_Problem requirements_: Scan the lines below for the word "void". Copy each line you find it in.

_Data to process_:
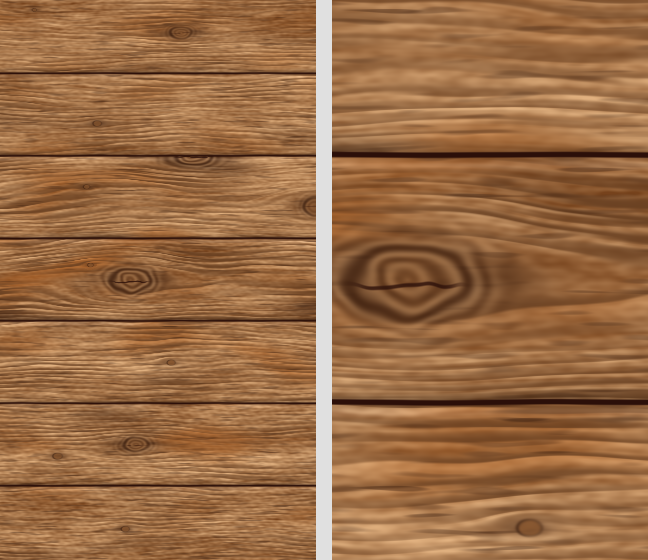
Left: the whole. Right: its middle third, enlarged.
Give the GLSL for this texture, as a WebGL 1 fragment shader.

```glsl
precision highp float;
// Seven weathered horizontal planks parted by thin dark seams.
// Growth lines are bands of a flow field that bends around elliptical knots;
// stretched gradient noise adds fibres, amber stains, streaks and checks.
uniform vec2 u_resolution;

// Lengths are fractions of the canvas height, measured from the top left.
const float FIRST_SEAM = 0.1309;
const float PLANK_HEIGHT = 0.1473;
const float SEAM_HALF = 0.0016;
const float CANVAS_WIDTH = 0.5625;
const float FINE_LINES = 135.0;
const float BROAD_LINES = 92.0;
const int PINS_PER_PLANK = 1;

// Large knots: centre, then radii.
const vec4 KNOT_MAIN = vec4(0.233, 0.500, 0.036, 0.022);
const vec4 KNOT_LOW = vec4(0.243, 0.794, 0.023, 0.013);
const vec4 KNOT_TOP = vec4(0.323, 0.059, 0.020, 0.011);
const vec4 KNOT_SIDE = vec4(0.562, 0.368, 0.020, 0.016);
const vec4 KNOT_EDGE = vec4(0.345, 0.279, 0.036, 0.016);

const vec3 PALE = vec3(0.84, 0.65, 0.46);
const vec3 BROWN = vec3(0.55, 0.35, 0.19);
const vec3 AMBER = vec3(0.66, 0.36, 0.13);
const vec3 LATEWOOD = vec3(0.41, 0.25, 0.13);
const vec3 CHAR = vec3(0.23, 0.12, 0.06);
const vec3 SEAM = vec3(0.17, 0.06, 0.035);

vec2 hash2(vec2 p) {
  p = vec2(dot(p, vec2(127.1, 311.7)), dot(p, vec2(269.5, 183.3)));
  return fract(sin(p) * 43758.5);
}

float corner(vec2 cell, vec2 offset) {
  return dot(2.0 * hash2(cell) - 1.0, offset);
}

// Gradient noise, roughly -0.7 to 0.7.
float noise(vec2 p) {
  vec2 i = floor(p), f = p - i;
  vec2 u = f * f * f * (f * (f * 6.0 - 15.0) + 10.0);
  vec2 r = vec2(1.0, 0.0);
  float low = mix(corner(i, f), corner(i + r.xy, f - r.xy), u.x);
  float high = mix(corner(i + r.yx, f - r.yx), corner(i + r.xx, f - r.xx), u.x);
  return mix(low, high, u.y);
}

float plankRow(float y) {
  return floor((y - FIRST_SEAM) / PLANK_HEIGHT) + 1.0;
}

// Parts the flow around a knot; heart keeps the nearest knot's local xy and its radius.
void growKnot(vec2 p, float row, vec4 knot, inout float flow, inout vec3 heart) {
  if (abs(plankRow(knot.y) - row) > 0.5) return;
  vec2 d = p - knot.xy;
  vec2 e = d / knot.zw;
  flow -= d.y * exp(-0.25 * dot(e * e, vec2(0.3, 1.0)));
  if (dot(e, e) < dot(heart.xy, heart.xy)) heart = vec3(e, knot.z);
}

void main() {
  float px = 1.0 / u_resolution.y;
  vec2 p = vec2(gl_FragCoord.x, u_resolution.y - gl_FragCoord.y) * px;
  float wobble = 0.0012 * noise(vec2(p.x * 14.0, floor(p.y / PLANK_HEIGHT + 0.6)));
  float row = plankRow(p.y + wobble);
  float plankTop = FIRST_SEAM + (row - 1.0) * PLANK_HEIGHT;
  float below = p.y + wobble - plankTop;
  float above = PLANK_HEIGHT - below;
  vec2 q = p + row * vec2(17.3, 5.7);
  vec2 trait = hash2(vec2(row, 4.0));

  // Middle planks carry the boldest figure; one lower plank is also stained.
  float figure = 0.25 + 0.75 * exp(-pow((row - 2.7) / 1.5, 2.0));
  float heat = max(figure, 0.8 * exp(-pow((row - 5.0) / 0.5, 2.0)));

  // Knots and scattered pin knots bend the grain.
  float flow = p.y;
  vec3 heart = vec3(20.0, 20.0, 0.0);
  growKnot(p, row, KNOT_MAIN, flow, heart);
  growKnot(p, row, KNOT_LOW, flow, heart);
  growKnot(p, row, KNOT_TOP, flow, heart);
  growKnot(p, row, KNOT_SIDE, flow, heart);
  growKnot(p, row, KNOT_EDGE, flow, heart);
  for (int i = 0; i < PINS_PER_PLANK; i++) {
    vec2 h = hash2(vec2(row + 2.0, float(i) * 3.0 + 9.0));
    vec2 at = vec2(h.x * CANVAS_WIDTH, plankTop + PLANK_HEIGHT * (0.2 + 0.6 * h.y));
    growKnot(p, row, vec4(at, vec2(0.009, 0.006) * (0.5 + 0.6 * h.y)), flow, heart);
  }
  flow += (0.010 + 0.030 * figure) * noise(q * vec2(3.2, 12.0));
  flow += 0.004 * noise(q * vec2(13.0, 42.0));

  // Base tone from broad drifts down to fine fibres.
  float fibre = noise(vec2(q.x * 9.0, flow * 170.0 + row * 31.0));
  float thread = noise(vec2(q.x * 26.0, flow * 290.0 + row * 13.0));
  float fuzz = noise(q * vec2(90.0, 260.0));
  float broad = noise(q * vec2(3.0, 17.0) + 8.0) + 0.6 * noise(q * vec2(6.0, 45.0));
  float tone = 0.52 + 0.14 * (trait.x - 0.5) + 0.62 * broad
    + 0.6 * fibre + 0.6 * thread + 0.4 * fuzz;
  vec3 color = mix(BROWN, PALE, clamp(tone, -0.3, 1.15));
  float stain = smoothstep(0.04, 0.42, noise(vec2(q.x * 5.0, flow * 17.0) + 3.0));
  color = mix(color, AMBER * (0.95 + 0.3 * fibre), stain * (0.12 + 0.6 * heat));

  // Growth lines: slow darkening, then a quick return to pale wood.
  float s = fract(flow * mix(FINE_LINES, BROAD_LINES, figure) + 0.7 * fibre);
  float line = smoothstep(0.15, 0.75, s) * (1.0 - smoothstep(0.8, 1.0, s));
  float vigor = clamp(0.6 + 1.5 * noise(q * vec2(5.0, 24.0) + 21.0), 0.05, 1.0);
  color = mix(color, LATEWOOD, line * vigor * mix(0.5, 0.95, figure));

  // Dark smoky streaks, broken pores and short drying checks.
  float smoke = smoothstep(0.1, 0.5, noise(vec2(q.x * 3.5, flow * 20.0) + 40.0));
  color = mix(color, CHAR, (0.58 + 0.4 * thread) * smoke * heat);
  float pore = smoothstep(0.12, 0.42, noise(q * vec2(24.0, 210.0) + 55.0));
  color = mix(color, CHAR, 0.3 * pore);
  float check = smoothstep(0.36, 0.5, noise(q * vec2(15.0, 190.0) + 70.0));
  color = mix(color, CHAR, 0.4 * check);

  // Knot heart: smudge along the grain, fading rings and a ragged split.
  float size = smoothstep(0.010, 0.034, heart.z);
  float r = length(heart.xy) + 0.3 * noise(q * vec2(40.0, 60.0)) + 0.12 * fibre;
  float inside = 1.0 - smoothstep(0.7, 1.05, r);
  color = mix(color, CHAR, 0.5 * exp(-dot(heart.xy * heart.xy, vec2(0.22, 1.1))));
  vec3 core = mix(BROWN, LATEWOOD, 0.35 + 0.5 * fuzz + 0.4 * thread);
  color = mix(color, core, 0.8 * inside);
  float rings = 0.5 + 0.5 * sin(r * 15.0);
  float ringFade = exp(-1.6 * (r - 0.8) * (r - 0.8)) * size;
  color = mix(color, mix(PALE * 0.9, CHAR, rings), 0.42 * ringFade);
  float rim = exp(-28.0 * (r - 0.95) * (r - 0.95));
  color = mix(color, CHAR, rim * (0.3 + 0.25 * smoothstep(0.3, -0.9, heart.x)));
  float split = abs(heart.y - 0.08 + 0.35 * noise(q * vec2(70.0, 9.0)));
  float splitMask = (1.0 - smoothstep(0.02, 0.08, split)) * (1.0 - smoothstep(0.6, 1.1, abs(heart.x)));
  color = mix(color, SEAM, 0.8 * splitMask * size);

  // Worn plank edges and the seam between them.
  color += 0.07 * exp(-pow((below - 0.006) / 0.0025, 2.0));
  color *= 1.0 - 0.35 * exp(-above / 0.004) - 0.15 * exp(-below / 0.002);
  float gap = 1.0 - smoothstep(SEAM_HALF - px, SEAM_HALF + px, min(below, above));
  gl_FragColor = vec4(mix(color, SEAM, gap), 1.0);
}
```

_Problem solution_:
void growKnot(vec2 p, float row, vec4 knot, inout float flow, inout vec3 heart) {
void main() {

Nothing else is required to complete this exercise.